The other thing that can be traced through old maps are the lines of historic streets and old street names. These often provide clues to the medieval development of villages and towns, and will be discussed in greater detail in the Medieval Settlement course.
This is a site that links to over 60 sources of historical and archaeological information, and it is therefore a very useful starting point for research.
When you access the home page, it will give you basic search option. This can be useful for find specific types of sites or objects, but we want to look at a specific location. For that we need to select the “More detailed Search” on the menu at the left side of the screen.
The first option in the more detailed search is location and there will be a map of the UK. Zoom into Lincolnshire and, using Google Maps as a reference, find the location of the feature you are interested in.
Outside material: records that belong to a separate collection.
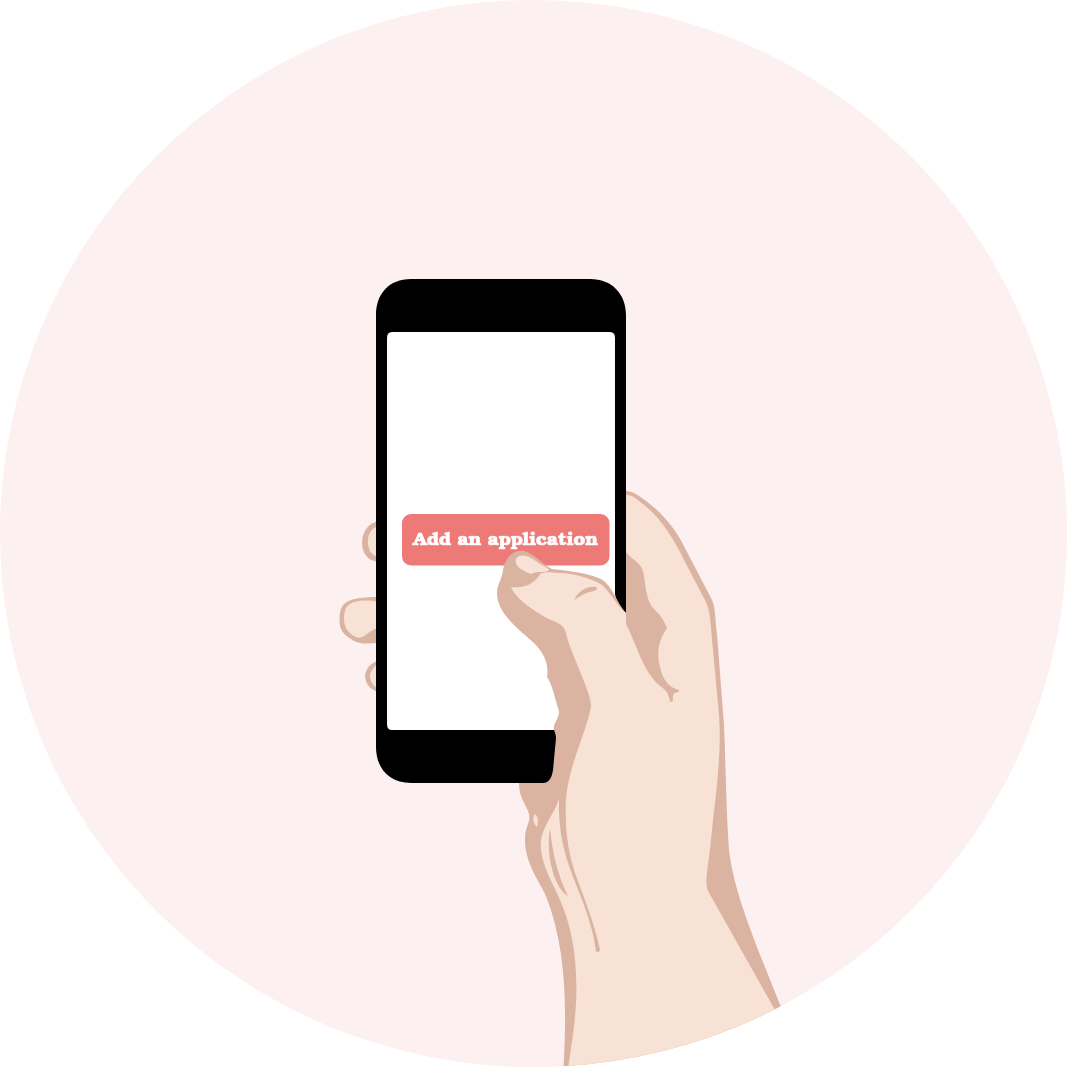
<!DOCTYPE html>
<html lang="en">
<head>
<meta charset="utf-8">
<title>Add an application</title>
<style>
:root {
  --page: #ffffff;
  --blush: #fdf0f0;
  --skin: #f8e2d5;
  --skin-shade: #dbb4a1;
  --phone: #000000;
  --button: #ee7a78;
}
html, body { margin: 0; background: var(--page); overflow: hidden; }
svg { display: block; width: 1067px; height: 1076px; }
.backdrop { fill: var(--blush); }
.skin { fill: var(--skin); }
.shade { fill: var(--skin-shade); }
.crease { fill: none; stroke: var(--skin-shade); stroke-width: 3; stroke-linecap: round; }
.phone { fill: var(--phone); }
.screen { fill: var(--page); }
.button { fill: var(--button); }
.button-label {
  font: 700 17px "TeX Gyre Bonum", "Noto Serif", serif;
  fill: var(--page); stroke: var(--page); stroke-width: 0.7;
}
</style>
</head>
<body>
<svg viewBox="0 0 1067 1076" role="img" aria-label="Hand holding a phone, thumb on the Add an application button">
  <defs>
    <clipPath id="disc"><circle cx="533.5" cy="533.5" r="533.5"/></clipPath>
  </defs>

  <circle class="backdrop" cx="533.5" cy="533.5" r="533.5"/>

  <g id="fingertips">
    <path class="shade" d="M380 521C369 522 362 531 362 543C362 554 369 562 380 562Z"/>
    <path class="skin" d="M380 526C371 527 367 535 368 544C369 552 373 556 380 558Z"/>
    <path class="shade" d="M380 597C364 597 350 598 344 604C339 610 339 618 340 626C342 634 348 637 354 641C362 645 371 643 380 643Z"/>
    <path class="skin" d="M380 602C366 599 350 600 346 608C343 615 343 625 348 631C352 636 359 640 364 636C370 632 373 629 380 627Z"/>
    <path class="shade" d="M380 660C371 662 365 669 365 677C366 685 371 690 380 693Z"/>
    <path class="skin" d="M380 663C374 666 370 671 370 677C371 683 374 687 380 689Z"/>
  </g>

  <g id="phone">
    <path class="phone" d="M411 279H590C612 279 626 294 626 315V640H600L554 783H411C389 783 376 768 376 747V315C376 294 389 279 411 279Z"/>
    <path class="screen" d="M392 332H610Q615 332 615 338V594Q616 602 622 609L600 730H392Q387 730 387 724V338Q387 332 392 332Z"/>
    <path class="phone" d="M520 730H549Q556 730 556 737L554 768Q552 783 544 783H520Z"/>
    <rect class="button" x="402" y="514" width="207.5" height="51.5" rx="9"/>
    <text class="button-label" x="413" y="545" textLength="185" lengthAdjust="spacingAndGlyphs">Add an application</text>
  </g>

  <g id="hand" clip-path="url(#disc)">
    <path class="shade" d="M626 491Q631 491 636 494C658 508 674 525 686 550L711 598C716 607 715 620 717 634L724 725C726 770 726 810 729 850C734 893 755 942 781 1007L760 1076H563C567 1010 567 950 546 896C540 882 524 862 525 838C525 827 531 822 529 814C525 802 519 798 519 783H543Q551 783 553 770L556 738C556 732 553 731 554 726C556 720 561 714 558 708C554 695 552 684 547 677C549 664 544 653 534 643C514 625 497 612 497 593C497 584 502 580 503 570C506 555 515 549 524 551C535 554 542 564 552 569C570 571 588 573 601 579C613 586 616 602 626 613Z"/>
    <path class="skin" d="M626 495C632 494 638 500 643 504C660 517 674 539 684 560L706 602C711 612 711 632 713 650L719 715C722 758 715 797 711 840C709 862 704 882 708 891L775 1010L760 1076H567C572 1040 578 1010 576 975C575 940 567 912 553 885C544 866 538 850 542 835C547 820 555 812 559 799C562 803 564 803 566 798C569 765 586 733 591 707C592 693 570 653 566 633C563 622 553 622 543 616C528 607 515 597 511 587C526 589 536 582 540 574C549 571 551 573 558 573C577 573 594 580 602 585C613 596 618 607 626 613Z"/>
    <path id="thumbnail" class="skin" d="M516 559C519 553 529 555 537 562C543 566 549 568 549 570C544 574 538 570 531 574C520 570 514 565 516 559Z"/>
    <path id="palm-hollow" class="shade" d="M626 552C633 561 643 563 644 576C646 590 647 604 656 611Q663 618 667 628C659 640 656 651 660 667C663 681 670 688 679 690Q680 692 674 693Q672 697 673 701L670 702Q669 693 664 689C644 675 639 650 626 624Z"/>
    <path class="shade" d="M574 600C579 590 588 586 596 587Q599 589 594 591C587 592 581 595 574 600Z"/>
    <path class="skin" d="M535 814C532 818 533 823 537 827C538 822 539 818 535 814Z"/>
    <path class="shade" d="M559 799L566 796C565 822 566 845 575 873C584 898 595 925 600 950Q598 954 596 951C592 921 581 898 572 874C564 853 558 830 559 799Z"/>
    <path class="shade" d="M550 828C552 850 557 874 568 896C556 890 545 858 550 828Z"/>
  </g>
</svg>
</body>
</html>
Click on that point and you get a highlighted box 2km square, centred on that point. If you were to press search (bottom right) at this point you would get records relating to everything within 1km of your feature of interest.
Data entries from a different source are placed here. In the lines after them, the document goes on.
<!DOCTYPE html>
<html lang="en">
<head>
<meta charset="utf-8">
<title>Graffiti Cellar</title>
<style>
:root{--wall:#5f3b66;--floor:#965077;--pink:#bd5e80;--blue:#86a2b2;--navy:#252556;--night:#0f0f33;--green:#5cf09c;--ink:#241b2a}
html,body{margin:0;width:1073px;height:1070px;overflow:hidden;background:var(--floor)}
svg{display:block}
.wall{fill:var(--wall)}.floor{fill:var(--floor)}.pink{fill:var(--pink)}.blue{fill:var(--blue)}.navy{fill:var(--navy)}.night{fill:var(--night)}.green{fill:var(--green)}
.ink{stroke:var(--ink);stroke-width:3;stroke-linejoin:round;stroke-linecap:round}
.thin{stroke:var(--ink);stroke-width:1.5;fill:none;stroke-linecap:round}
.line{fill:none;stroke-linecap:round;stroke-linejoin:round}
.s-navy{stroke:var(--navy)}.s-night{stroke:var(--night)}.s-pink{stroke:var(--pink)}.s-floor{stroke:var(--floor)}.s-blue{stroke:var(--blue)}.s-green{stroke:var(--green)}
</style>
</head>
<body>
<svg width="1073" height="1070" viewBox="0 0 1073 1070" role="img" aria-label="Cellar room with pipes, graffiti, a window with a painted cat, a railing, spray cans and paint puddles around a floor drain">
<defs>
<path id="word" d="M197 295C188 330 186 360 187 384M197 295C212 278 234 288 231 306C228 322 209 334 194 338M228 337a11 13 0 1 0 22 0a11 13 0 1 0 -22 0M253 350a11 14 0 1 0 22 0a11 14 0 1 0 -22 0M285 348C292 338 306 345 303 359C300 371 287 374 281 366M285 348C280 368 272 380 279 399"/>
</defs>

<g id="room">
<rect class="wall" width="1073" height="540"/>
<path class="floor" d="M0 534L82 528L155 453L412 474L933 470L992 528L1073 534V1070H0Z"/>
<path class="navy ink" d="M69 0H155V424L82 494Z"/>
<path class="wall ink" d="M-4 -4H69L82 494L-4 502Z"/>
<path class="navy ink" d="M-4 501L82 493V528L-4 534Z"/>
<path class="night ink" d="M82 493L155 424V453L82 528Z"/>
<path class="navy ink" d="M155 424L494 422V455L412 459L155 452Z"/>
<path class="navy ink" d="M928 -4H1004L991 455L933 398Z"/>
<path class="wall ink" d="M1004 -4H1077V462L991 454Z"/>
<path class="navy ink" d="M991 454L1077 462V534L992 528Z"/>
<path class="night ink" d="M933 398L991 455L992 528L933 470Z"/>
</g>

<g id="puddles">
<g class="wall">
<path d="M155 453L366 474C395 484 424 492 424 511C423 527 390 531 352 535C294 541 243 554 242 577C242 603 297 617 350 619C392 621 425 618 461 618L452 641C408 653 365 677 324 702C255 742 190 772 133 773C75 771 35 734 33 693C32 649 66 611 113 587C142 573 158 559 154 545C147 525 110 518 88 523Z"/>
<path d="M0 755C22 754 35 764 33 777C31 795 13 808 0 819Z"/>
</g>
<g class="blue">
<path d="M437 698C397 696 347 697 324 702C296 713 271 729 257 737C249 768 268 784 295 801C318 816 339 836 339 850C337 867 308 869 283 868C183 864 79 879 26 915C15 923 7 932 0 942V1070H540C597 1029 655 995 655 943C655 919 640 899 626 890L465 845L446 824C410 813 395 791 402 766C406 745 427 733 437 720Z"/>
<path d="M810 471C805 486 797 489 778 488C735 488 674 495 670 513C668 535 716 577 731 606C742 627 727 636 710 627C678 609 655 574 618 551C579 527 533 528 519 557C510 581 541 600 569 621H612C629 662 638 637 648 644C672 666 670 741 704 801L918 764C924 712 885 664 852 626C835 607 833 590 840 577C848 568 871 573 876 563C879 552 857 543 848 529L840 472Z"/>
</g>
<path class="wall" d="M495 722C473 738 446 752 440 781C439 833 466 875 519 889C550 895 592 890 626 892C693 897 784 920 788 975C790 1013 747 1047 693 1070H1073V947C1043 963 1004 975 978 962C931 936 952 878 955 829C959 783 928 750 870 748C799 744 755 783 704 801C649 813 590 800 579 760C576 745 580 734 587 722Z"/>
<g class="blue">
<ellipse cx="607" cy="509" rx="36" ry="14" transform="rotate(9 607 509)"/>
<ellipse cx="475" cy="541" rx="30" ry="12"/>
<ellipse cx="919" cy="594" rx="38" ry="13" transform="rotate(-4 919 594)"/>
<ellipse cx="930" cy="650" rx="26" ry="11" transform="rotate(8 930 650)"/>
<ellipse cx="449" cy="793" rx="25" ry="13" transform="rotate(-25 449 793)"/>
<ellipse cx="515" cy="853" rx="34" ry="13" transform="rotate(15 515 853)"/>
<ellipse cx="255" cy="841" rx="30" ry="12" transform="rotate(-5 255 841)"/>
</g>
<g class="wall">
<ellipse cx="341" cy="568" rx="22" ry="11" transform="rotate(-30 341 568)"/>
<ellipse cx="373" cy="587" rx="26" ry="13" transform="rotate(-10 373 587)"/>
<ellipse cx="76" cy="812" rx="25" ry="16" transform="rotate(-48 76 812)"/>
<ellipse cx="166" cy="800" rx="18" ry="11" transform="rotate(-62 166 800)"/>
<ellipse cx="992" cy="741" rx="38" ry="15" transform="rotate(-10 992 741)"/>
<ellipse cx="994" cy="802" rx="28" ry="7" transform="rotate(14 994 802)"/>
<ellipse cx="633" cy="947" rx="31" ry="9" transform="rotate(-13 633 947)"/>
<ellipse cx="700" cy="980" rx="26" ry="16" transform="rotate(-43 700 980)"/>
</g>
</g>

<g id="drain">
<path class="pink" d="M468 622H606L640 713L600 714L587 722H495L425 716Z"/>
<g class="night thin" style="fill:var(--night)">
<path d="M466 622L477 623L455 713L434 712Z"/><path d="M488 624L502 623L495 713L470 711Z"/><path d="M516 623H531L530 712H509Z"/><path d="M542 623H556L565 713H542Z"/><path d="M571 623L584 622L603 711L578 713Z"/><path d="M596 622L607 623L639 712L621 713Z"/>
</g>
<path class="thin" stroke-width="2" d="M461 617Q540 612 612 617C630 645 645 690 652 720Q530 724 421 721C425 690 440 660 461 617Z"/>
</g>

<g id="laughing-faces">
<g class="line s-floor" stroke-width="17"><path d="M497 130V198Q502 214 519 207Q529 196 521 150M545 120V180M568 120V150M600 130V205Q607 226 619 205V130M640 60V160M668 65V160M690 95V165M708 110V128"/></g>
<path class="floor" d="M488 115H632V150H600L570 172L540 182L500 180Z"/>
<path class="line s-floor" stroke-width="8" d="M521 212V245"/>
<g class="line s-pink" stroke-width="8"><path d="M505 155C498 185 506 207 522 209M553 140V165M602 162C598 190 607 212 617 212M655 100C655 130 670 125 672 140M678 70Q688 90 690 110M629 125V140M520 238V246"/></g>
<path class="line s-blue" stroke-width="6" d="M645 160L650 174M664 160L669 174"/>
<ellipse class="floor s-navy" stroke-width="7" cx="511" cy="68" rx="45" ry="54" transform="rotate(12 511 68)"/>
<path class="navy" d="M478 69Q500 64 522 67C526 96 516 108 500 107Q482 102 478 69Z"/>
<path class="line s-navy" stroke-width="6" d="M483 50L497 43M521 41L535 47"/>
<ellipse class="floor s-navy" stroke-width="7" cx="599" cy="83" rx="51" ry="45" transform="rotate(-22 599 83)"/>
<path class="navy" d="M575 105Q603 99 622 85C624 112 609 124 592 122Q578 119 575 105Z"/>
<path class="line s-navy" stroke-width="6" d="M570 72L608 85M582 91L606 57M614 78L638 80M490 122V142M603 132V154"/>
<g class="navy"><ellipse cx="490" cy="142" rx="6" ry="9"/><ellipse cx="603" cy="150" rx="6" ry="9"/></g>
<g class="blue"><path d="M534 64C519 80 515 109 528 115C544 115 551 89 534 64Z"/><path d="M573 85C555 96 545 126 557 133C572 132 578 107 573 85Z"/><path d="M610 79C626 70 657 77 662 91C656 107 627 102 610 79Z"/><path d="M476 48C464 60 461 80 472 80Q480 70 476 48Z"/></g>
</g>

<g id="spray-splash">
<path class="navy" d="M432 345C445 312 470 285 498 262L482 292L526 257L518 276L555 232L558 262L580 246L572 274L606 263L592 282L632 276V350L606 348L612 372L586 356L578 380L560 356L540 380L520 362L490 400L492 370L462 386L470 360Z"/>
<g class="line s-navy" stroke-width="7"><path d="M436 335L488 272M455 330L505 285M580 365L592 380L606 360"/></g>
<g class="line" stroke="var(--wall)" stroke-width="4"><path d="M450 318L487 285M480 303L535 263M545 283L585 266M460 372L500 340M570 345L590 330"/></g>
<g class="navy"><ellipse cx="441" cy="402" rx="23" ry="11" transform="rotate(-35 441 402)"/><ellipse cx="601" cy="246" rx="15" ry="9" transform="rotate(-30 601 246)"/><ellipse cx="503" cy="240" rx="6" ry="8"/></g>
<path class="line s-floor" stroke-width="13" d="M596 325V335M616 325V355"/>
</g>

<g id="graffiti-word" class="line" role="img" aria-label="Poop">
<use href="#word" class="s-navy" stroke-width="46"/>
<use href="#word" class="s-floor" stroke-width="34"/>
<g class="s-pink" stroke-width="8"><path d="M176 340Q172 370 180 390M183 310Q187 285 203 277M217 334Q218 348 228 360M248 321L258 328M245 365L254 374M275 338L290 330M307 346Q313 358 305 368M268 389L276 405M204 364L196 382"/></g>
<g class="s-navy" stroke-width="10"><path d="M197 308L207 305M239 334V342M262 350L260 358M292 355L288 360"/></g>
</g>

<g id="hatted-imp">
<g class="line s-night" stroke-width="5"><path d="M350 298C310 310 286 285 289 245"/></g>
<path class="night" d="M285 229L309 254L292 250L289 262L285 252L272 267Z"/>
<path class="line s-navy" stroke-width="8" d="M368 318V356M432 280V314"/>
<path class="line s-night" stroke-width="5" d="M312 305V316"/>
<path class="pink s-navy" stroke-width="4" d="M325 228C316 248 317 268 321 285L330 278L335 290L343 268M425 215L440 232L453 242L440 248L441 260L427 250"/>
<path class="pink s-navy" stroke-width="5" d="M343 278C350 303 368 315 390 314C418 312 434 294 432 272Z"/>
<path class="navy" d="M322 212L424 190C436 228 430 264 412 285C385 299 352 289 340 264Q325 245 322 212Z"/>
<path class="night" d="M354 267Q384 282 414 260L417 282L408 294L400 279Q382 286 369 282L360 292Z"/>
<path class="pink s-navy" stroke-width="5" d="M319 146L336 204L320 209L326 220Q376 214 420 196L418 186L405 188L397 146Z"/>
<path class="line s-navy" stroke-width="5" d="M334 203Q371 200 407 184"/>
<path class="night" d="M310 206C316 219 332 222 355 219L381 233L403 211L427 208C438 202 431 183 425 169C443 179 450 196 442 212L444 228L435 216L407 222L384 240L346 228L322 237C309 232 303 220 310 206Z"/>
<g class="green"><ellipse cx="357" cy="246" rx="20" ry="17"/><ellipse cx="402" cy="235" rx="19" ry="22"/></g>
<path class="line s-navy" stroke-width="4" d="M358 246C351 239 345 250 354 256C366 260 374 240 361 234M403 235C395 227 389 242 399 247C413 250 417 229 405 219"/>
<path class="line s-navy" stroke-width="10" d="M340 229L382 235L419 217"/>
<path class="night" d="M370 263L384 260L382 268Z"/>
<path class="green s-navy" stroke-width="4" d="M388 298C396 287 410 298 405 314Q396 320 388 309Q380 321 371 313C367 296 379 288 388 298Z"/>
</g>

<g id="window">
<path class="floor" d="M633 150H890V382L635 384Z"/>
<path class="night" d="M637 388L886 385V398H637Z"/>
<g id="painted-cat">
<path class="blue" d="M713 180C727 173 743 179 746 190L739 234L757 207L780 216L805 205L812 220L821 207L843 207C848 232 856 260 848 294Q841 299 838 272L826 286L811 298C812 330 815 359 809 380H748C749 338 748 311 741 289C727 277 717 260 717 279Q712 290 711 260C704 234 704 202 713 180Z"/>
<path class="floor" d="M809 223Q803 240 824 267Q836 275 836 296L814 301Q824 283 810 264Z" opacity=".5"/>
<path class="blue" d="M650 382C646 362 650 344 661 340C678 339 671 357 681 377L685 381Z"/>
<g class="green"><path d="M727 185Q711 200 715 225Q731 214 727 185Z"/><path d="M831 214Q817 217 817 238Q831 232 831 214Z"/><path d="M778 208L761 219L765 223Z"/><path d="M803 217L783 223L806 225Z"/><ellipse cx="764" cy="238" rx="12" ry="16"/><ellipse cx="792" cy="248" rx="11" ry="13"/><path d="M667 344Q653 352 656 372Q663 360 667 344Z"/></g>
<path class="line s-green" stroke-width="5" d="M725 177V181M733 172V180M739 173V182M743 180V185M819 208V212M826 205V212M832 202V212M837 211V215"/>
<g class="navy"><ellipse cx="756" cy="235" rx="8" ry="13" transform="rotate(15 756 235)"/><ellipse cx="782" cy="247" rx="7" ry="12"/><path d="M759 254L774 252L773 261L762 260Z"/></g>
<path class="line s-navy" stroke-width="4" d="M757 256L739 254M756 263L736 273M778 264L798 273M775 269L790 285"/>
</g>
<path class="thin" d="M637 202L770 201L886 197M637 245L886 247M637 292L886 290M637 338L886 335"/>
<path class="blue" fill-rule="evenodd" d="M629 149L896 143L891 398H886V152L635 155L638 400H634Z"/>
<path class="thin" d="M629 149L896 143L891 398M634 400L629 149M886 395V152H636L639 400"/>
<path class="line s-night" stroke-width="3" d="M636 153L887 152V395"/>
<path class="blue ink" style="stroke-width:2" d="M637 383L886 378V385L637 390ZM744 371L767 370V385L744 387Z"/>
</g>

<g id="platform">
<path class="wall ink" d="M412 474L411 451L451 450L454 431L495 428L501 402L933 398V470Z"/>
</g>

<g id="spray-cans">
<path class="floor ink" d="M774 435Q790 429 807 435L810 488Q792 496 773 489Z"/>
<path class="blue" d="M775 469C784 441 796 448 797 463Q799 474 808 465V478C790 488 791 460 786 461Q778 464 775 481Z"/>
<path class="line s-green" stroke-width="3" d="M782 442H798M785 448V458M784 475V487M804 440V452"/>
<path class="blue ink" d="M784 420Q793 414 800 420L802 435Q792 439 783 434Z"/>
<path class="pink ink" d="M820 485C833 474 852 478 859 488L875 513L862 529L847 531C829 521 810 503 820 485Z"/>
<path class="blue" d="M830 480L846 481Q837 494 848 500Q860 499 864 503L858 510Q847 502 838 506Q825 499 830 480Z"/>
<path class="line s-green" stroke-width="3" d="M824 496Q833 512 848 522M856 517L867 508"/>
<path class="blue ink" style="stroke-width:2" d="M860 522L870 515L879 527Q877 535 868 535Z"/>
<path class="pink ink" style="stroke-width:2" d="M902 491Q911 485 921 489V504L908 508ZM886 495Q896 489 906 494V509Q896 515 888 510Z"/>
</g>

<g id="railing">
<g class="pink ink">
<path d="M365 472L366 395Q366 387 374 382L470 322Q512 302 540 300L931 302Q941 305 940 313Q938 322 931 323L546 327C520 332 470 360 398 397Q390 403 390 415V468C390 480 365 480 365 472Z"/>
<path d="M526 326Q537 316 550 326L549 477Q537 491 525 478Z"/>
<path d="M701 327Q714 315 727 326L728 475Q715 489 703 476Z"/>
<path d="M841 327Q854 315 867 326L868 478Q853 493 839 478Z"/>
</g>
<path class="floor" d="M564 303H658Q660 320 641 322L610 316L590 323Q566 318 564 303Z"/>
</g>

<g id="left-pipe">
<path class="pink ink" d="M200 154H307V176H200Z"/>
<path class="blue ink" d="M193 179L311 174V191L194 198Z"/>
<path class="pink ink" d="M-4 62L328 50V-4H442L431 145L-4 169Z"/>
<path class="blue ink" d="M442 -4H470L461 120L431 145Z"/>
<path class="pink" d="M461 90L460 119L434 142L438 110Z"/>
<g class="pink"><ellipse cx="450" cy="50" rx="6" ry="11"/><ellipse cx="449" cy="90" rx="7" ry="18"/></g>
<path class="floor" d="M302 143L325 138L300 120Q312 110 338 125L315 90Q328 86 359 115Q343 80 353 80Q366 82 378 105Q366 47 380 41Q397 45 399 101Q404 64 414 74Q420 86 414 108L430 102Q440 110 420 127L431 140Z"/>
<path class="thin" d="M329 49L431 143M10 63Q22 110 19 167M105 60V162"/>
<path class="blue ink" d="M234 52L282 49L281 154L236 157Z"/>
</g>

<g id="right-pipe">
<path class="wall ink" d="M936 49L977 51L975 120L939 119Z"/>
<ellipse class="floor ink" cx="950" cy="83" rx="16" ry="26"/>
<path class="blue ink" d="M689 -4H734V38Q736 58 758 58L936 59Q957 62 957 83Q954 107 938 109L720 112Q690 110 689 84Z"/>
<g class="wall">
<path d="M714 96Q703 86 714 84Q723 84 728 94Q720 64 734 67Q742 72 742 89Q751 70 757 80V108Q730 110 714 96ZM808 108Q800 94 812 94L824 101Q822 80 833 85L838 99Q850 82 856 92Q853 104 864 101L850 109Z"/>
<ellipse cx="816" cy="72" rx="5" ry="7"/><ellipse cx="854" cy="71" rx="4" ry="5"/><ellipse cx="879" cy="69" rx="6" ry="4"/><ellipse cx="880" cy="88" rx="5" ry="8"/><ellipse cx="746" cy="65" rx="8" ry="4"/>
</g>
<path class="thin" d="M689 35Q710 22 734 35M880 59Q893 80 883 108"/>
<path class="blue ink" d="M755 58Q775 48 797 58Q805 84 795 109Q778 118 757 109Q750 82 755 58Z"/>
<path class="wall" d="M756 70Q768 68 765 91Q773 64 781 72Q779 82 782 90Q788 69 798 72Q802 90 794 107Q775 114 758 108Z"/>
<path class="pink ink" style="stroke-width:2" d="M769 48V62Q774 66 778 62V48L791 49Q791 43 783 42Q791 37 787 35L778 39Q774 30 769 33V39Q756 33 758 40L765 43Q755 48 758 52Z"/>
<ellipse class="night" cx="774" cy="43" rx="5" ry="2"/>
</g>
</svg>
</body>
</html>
This is probably too much information. Reduce the area searched by using the menu at the top of the picture. The smaller the area, the fewer records and the easier it will be to find the information you require. Now press search.
You will now be given a summary of results. On the left, in blue, is the title of the source of information, e.g. “The National Heritage List for England”, and to the right will be an indication of how many records found.
If you click on the blue title, it will expand to give you a description of the information source and a link to each record in that source (Blue title on left, underlined).
Click on the link and the site will take you to a page of information about that particular feature or object.
Different landscape features will have information stored in different places, so it is worth checking each title in the summary. Not every record will relate directly to the feature you have seen, but they may provide information about related unseen features.
Of particular interest is the section titled Lincolnshire HER. HER stands for Historic Environment Record and is a composed of many thousands of individual records relating to historic buildings, buried archaeological remains, reports of found objects, and much more. For archaeologists, this is one of the most important sources of information we use. The additional advantage of the HER, is that they can be contacted directly, and their staff are available to assist you in your enquiries.
For further information about the Lincolnshire HER, go to https://www.lincolnshire.gov.uk/residents/environment-and-planning/conservation/historic-environment-record/
Lincs to the Past
Lincs to the past is a useful website for anyone researching any aspect of Lincolnshire’s past. It provides an online catalogue search of historical records such as the archives, the libraries and the various collections of historical objects and manuscripts.
The basic search bar (top right) will find a variety of information, some of which will be instantly available on line, but others must be seen first-hand. For this, the site helpfully provides the physical location of the record (e.g. the archives at Lincoln) and the reference code to help you find or request the item.
It is also a great site to browse and widen your knowledge of Lincolnshire’s past.